Letter Congratulating the Board of Foreign Scholarships on its 25th Anniversary.
Dear Professor Billington:
As the Board of Foreign Scholarships marks the close of its 25th year, I congratulate you and your fellow Board members, past and present, for your diligence and resourcefulness in promoting scholarly exchanges between the United States and other countries of the world.
The educational exchange program has a proud record of achievement in its first quarter century. In all, more than 100,000 students, teachers and scholars from 110 countries have participated in this program, including over 36,000 Americans. Its contribution to mutual understanding, and ultimately to world peace, is incalculable.
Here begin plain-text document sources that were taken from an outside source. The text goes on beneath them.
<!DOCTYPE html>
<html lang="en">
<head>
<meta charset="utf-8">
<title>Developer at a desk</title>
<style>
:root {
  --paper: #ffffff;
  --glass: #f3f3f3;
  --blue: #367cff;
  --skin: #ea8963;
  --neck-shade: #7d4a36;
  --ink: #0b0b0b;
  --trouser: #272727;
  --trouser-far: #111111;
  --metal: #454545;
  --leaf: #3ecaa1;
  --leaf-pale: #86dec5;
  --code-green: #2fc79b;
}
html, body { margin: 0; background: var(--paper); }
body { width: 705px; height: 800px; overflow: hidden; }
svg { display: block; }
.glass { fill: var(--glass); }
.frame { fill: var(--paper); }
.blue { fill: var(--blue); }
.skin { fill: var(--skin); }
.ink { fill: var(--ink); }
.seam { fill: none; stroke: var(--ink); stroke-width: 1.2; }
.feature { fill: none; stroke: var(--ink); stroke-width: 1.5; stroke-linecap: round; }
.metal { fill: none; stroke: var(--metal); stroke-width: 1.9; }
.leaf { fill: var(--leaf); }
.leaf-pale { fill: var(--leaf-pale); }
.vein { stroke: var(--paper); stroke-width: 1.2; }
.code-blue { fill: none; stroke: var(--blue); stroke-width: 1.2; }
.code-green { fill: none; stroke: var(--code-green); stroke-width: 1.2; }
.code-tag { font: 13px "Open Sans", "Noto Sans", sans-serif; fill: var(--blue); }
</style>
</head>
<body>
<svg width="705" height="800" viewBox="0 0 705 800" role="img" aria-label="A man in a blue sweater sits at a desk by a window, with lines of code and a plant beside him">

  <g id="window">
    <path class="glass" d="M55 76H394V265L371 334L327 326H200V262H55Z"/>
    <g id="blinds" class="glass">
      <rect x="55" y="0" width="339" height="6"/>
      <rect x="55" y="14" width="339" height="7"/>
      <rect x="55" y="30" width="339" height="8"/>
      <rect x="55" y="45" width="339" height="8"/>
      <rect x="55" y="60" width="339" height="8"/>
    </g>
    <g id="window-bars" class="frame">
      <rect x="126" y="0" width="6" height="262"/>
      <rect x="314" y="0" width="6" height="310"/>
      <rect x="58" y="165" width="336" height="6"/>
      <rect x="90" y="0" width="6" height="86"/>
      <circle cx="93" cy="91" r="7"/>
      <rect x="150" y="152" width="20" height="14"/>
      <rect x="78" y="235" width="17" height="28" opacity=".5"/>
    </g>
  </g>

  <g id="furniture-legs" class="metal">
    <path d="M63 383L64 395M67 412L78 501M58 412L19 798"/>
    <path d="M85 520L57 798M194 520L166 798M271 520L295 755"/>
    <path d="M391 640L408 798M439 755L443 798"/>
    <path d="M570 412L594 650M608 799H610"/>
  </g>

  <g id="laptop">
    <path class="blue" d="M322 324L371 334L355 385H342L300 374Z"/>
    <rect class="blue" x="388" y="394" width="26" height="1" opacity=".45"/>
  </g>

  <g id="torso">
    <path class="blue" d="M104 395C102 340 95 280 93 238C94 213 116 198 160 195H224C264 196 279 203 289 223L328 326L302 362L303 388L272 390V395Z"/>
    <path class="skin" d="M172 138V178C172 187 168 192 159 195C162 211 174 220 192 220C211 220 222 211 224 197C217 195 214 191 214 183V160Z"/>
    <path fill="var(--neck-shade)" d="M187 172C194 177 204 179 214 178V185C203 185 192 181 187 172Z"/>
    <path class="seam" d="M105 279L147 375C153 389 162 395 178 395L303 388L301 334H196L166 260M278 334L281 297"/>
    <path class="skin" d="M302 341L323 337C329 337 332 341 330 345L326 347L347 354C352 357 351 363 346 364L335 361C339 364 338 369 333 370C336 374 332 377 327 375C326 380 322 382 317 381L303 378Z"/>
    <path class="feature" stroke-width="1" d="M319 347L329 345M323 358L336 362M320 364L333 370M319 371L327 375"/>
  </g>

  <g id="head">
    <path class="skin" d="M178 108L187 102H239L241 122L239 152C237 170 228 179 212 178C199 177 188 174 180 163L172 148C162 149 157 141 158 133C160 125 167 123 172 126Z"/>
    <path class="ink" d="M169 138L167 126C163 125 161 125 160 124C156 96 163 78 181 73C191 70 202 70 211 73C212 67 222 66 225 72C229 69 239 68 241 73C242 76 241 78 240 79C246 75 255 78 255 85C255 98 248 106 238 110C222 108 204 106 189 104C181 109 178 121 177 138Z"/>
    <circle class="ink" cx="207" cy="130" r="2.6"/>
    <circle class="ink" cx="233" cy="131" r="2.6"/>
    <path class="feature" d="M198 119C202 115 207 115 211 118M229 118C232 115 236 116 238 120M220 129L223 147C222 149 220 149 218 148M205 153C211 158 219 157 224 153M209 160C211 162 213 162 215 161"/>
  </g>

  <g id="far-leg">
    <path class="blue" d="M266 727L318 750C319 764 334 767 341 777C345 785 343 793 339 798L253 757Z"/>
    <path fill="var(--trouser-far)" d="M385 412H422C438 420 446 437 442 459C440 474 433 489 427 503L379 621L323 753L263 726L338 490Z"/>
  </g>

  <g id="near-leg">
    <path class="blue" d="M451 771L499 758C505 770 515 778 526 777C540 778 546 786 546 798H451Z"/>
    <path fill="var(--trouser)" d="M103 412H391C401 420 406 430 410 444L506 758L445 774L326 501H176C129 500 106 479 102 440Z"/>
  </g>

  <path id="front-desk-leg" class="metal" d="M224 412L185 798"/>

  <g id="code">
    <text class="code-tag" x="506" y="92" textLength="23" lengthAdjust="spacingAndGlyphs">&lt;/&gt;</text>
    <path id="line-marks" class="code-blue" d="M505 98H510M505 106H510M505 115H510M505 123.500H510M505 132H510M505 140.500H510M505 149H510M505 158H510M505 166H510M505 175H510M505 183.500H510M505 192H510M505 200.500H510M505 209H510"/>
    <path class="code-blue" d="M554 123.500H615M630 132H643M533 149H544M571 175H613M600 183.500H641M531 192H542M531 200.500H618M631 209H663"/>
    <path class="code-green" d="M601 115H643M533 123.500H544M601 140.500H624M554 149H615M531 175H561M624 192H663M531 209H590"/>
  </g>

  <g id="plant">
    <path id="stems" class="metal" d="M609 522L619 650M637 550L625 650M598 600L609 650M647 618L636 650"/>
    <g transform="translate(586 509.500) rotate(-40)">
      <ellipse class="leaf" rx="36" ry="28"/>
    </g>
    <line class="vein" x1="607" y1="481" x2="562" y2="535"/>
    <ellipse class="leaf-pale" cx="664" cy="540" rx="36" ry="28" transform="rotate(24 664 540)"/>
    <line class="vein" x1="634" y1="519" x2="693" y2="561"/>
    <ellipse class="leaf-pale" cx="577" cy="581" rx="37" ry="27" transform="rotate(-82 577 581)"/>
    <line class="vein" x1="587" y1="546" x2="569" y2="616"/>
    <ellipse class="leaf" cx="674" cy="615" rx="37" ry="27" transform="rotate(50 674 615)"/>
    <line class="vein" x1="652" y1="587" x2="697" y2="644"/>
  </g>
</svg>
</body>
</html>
Looking ahead, I would like to commend the Board for the forward-looking initiatives in its program for the Seventies and especially for the Lincoln Lectureships, which are being inaugurated today. Please convey my deep appreciation to the four distinguished scholars who will launch this significant new lecture series-Professors Franklin, Samuelson and Townes, and Mr. Updike. The Lincoln Lectureships typify this country's willingness to share with the rest of the world the finest in American scholarship and intellectual achievement. And I am pleased to know that eminent foreign lecturers, in turn, will give Americans the benefit of their talents and thought.
I also take this opportunity to commend the wisdom and foresight of the exchange program's many Congressional founders and supporters. Their backing, over the years, has enabled this program to play an increasingly significant role in our relations with other countries and cultures.
The Board and the program it supervises have my very best wishes for every success in meeting the new challenges of the next quarter century.
[James H. Billington, D. Phil., Professor of History, Woodrow Wilson School of Public and International Affairs, Princeton University, Princeton, N.J. 18540]
Note: The letter was dated August 1, 1972, and released August 2.
Dr. Billington was Chairman of the Board of Foreign Scholarships.
The four scholars chosen to lecture abroad in the Lincoln Lectureships series were John Hope Franklin, professor of history, University of Chicago; Paul A. Samuelson, Nobel prizewinning professor of economics, Massachusetts Institute of Technology; Charles H. Townes, Nobel prize-winning professor of physics, University of California at Berkeley; and John H. Updike, novelist and poet, Ipswich, Mass.
Richard Nixon, Letter Congratulating the Board of Foreign Scholarships on its 25th Anniversary. Online by Gerhard Peters and John T. Woolley, The American Presidency Project https://www.presidency.ucsb.edu/node/254698